Review Summary: Bridear decide to change things up a bit.
Japan is doing a sterling job of breaking down the gender divide that dominates the global metal scene at the moment. The general perception is that women don’t seem to have much of a place in metal, and that female singers are a niche or a novelty. However, Japan is challenging that perception with what is locally known as the “Girls Metal Band Boom”, which has seen dozens of all-girl metal bands break through into the Japanese metal scene. One of the latest bands to emerge from this, BRIDEAR
, combine the power metal influenced style of most bands in the scene and give it that little bit of metalcore edge to set themselves apart from the others. Now with new EP Rise
, BRIDEAR are looking to further develop their own distinct style.
From opening track and lead single “IGNITE”, it’s plain to see how this band has evolved since 2016’s BARYTE
thrust them into the scene. Kai’s drumming and Haru's bass are more straightforward, but they complement the more unconventional and melodic riffs of guitarists Misa and Mitsuru. The harsh vocals are sparingly used, but accentuate parts of the song when necessary while the vocal trade-offs in the chorus drill the melody deep into your brain, such as can also be heard in closer “Get Over”. One thing you can guarantee with BRIDEAR is that Kimi knows how to create fantastic vocal hooks which will be stuck in your head for days.
However, “IGNITE” isn’t the only potential route that BRIDEAR could be taking from Rise
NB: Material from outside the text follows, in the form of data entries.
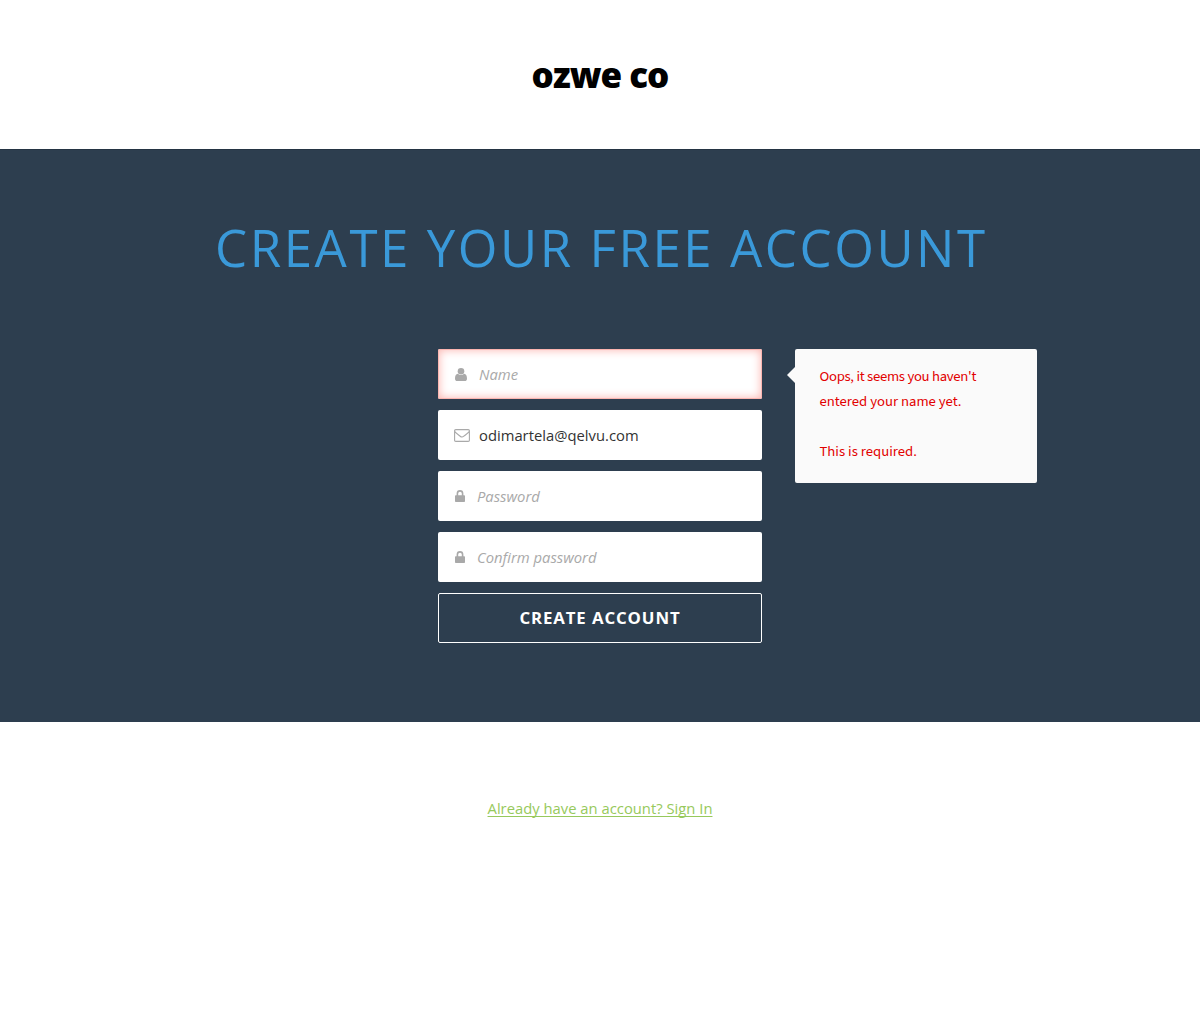
<!DOCTYPE html>
<html lang="en">
<head>
<meta charset="utf-8">
<title>Create your free account</title>
<link rel="stylesheet" href="https://fonts.googleapis.com/css2?family=Open+Sans:ital,wght@0,400;0,700;0,800;1,400&amp;family=Source+Sans+3:wght@400&amp;display=swap">
<style>
  :root {
    --page: #ffffff;
    --panel: #2d3e4f;
    --panel-edge: #243443;
    --heading: #3a99d9;
    --field: #ffffff;
    --field-text: #333333;
    --muted: #a9a9a9;
    --error: #e20000;
    --error-glow: #fbb5b0;
    --hint: #fafafa;
    --link: #97c95c;
    --ink: #000000;
  }
  * { box-sizing: border-box; margin: 0; padding: 0; }
  html, body { width: 1200px; height: 1022px; overflow: hidden; background: var(--page); }
  body { position: relative; font-family: "Open Sans", sans-serif; font-size: 14.8px; }
  a { text-decoration: none; }

  .site-header { height: 149px; display: flex; align-items: center; justify-content: center; }
  .brand { font-size: 35px; font-weight: 800; line-height: 50px; letter-spacing: -1px; color: var(--ink); white-space: nowrap; }

  .signup { position: absolute; top: 149px; left: 0; width: 1200px; height: 573px; background: var(--panel); border-top: 1px solid var(--panel-edge); }
  .signup-title {
    position: absolute; top: 67px; left: 215px;
    font-size: 51px; font-weight: 400; line-height: 60px; letter-spacing: 2.55px;
    font-kerning: none; text-transform: uppercase; white-space: nowrap; color: var(--heading);
  }

  .form { position: absolute; top: 199px; left: 438px; width: 324px; display: grid; row-gap: 11.1px; }
  .field { position: relative; height: 50px; line-height: 50px; padding-left: 41px; background: var(--field); border-radius: 2px; color: var(--field-text); white-space: nowrap; }
  .field.secret { padding-left: 39px; }
  .field.invalid { box-shadow: inset 0 0 0 1px var(--error-glow), inset 0 0 10px 1px var(--error-glow); }
  .placeholder { font-style: italic; color: var(--muted); }
  .icon { position: absolute; left: 17px; fill: var(--muted); }
  .icon-user { top: 19px; width: 12px; height: 13px; }
  .icon-mail { top: 19px; left: 16px; width: 16px; height: 13px; }
  .icon-lock { top: 19px; width: 10px; height: 12px; }
  .submit {
    display: block; height: 50px; line-height: 48px; border: 1px solid var(--field); border-radius: 2px;
    font-size: 16.8px; font-weight: 700; letter-spacing: .9px; font-kerning: none;
    text-align: center; text-transform: uppercase; color: var(--field); white-space: nowrap;
  }

  .hint {
    position: absolute; top: 199px; left: 795px; width: 242px; height: 134px; padding: 15px 0 0 24.5px;
    background: var(--hint); border-radius: 2px; color: var(--error);
    font-family: "Source Sans 3", sans-serif; font-size: 14.7px; line-height: 25px; white-space: nowrap;
  }
  .hint::before {
    content: ""; position: absolute; top: 18px; left: -8px; width: 8px; height: 16px;
    background: var(--hint); clip-path: polygon(100% 0, 100% 100%, 0 50%);
  }
  .hint-lead { display: block; letter-spacing: -.28px; }
  .hint p + p { margin-top: 25px; }

  .signin { position: absolute; top: 796px; left: 0; width: 1200px; line-height: 24px; text-align: center; }
  .signin a {
    color: var(--link); text-decoration: underline; text-decoration-thickness: 1px;
    text-underline-offset: 2px; text-decoration-skip-ink: none;
  }
</style>
</head>
<body>
  <svg width="0" height="0" style="position:absolute" aria-hidden="true">
    <defs>
      <symbol id="lock" viewBox="0 0 10 12">
        <path fill-rule="evenodd" d="M1.6 5.2V3.4a3.4 3.4 0 0 1 6.8 0v1.8h.8q.8 0 .8.8v5.2q0 .8-.8.8H.8q-.8 0-.8-.8V6q0-.8.8-.8zM3.2 5.2h3.6V3.5a1.8 1.8 0 0 0-3.6 0z"/>
      </symbol>
    </defs>
  </svg>

  <header class="site-header">
    <span class="brand">ozwe co</span>
  </header>

  <main class="signup">
    <h1 class="signup-title">Create your free account</h1>

    <div class="form">
      <div class="field invalid">
        <svg class="icon icon-user" viewBox="0 0 12 13" aria-hidden="true">
          <circle cx="6" cy="3.3" r="3.3"/>
          <path d="M2.9 5.8Q4.2 7.1 6 7.1T9.1 5.8C11.2 6 12 8 12 10.7 12 12.2 11 13 9.8 13H2.2C1 13 0 12.2 0 10.7 0 8 .8 6 2.9 5.8z"/>
        </svg>
        <span class="placeholder">Name</span>
      </div>
      <div class="field">
        <svg class="icon icon-mail" viewBox="0 0 16 13" aria-hidden="true">
          <path d="M1.8.6h12.4q1.2 0 1.2 1.2v9.4q0 1.2-1.2 1.2H1.8Q.6 12.4.6 11.2V1.8Q.6.6 1.8.6zM.8 2.6C1.6 4 4.6 5.9 6.2 7.2Q8 8.7 9.8 7.2C11.4 5.9 14.4 4 15.2 2.6" fill="none" stroke="#a9a9a9" stroke-width="1.1"/>
        </svg>
        <span>odimartela@qelvu.com</span>
      </div>
      <div class="field secret">
        <svg class="icon icon-lock" aria-hidden="true"><use href="#lock"/></svg>
        <span class="placeholder">Password</span>
      </div>
      <div class="field secret">
        <svg class="icon icon-lock" aria-hidden="true"><use href="#lock"/></svg>
        <span class="placeholder">Confirm password</span>
      </div>
      <a class="submit" href="#">Create account</a>
    </div>

    <aside class="hint">
      <p><span class="hint-lead">Oops, it seems you haven't</span>entered your name yet.</p>
      <p>This is required.</p>
    </aside>
  </main>

  <footer class="signin">
    <a href="#">Already have an account? Sign In</a>
  </footer>
</body>
</html>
. The nu metal-esque leads of “raider” create a sort of 90s vibe within the track, contrasting and conflicting with the forays into metalcore and power metal that emerge within the very same track. These girls are starting to create a distinct identity and penchant for experimenting, as keyboards drive an electronic break before another power metal chorus and metalcore chugging, seamlessly shifting from what feel like very different styles. Over the course of 4 tracks, there is more than enough variety to keep the overall listening experience engaging and interesting, although there is still an undeniable core element that anchors them and prevents the tracks from becoming so eclectic that it becomes jarring.
The main issue with Rise
is that BRIDEAR seem to be trying to do too much and not every experiment pays off. The autotune that they use in some segments, such as in the more melodic “Remedy”, can feel very off-putting and take away from what is actually a solid moment of more laid back rock, with a nice prog-sounding solo trade-off between Misa and Mitsuru. Of course, with every attempt to evolve and experiment, there will be successes and failures, so you can forgive the band for making some mistakes as they continue to let their creativity flow. An EP is the perfect place to have this freedom as well, as the course of an album depends considerably more on a sense of consistency and some overarching themes – something that isn’t particularly necessary on a 4 track EP.
shows that BRIDEAR
are already taking significant strides to evolve, even though it’s been less than a year since BARYTE
, with it's blend of power metal and early Avenged Sevenfold's approach to metalcore, was released. While there are some slight missteps, this is the best place to make those mistakes and learn from them, rather than carry these mistakes into a full length which will be under considerably more critical scrutiny. The Girls Metal Band Boom in Japan is doing a great deal of good for women in metal, and metal in general, and we can only hope that this movement continues to grow and produce more fantastic acts like BRIDEAR.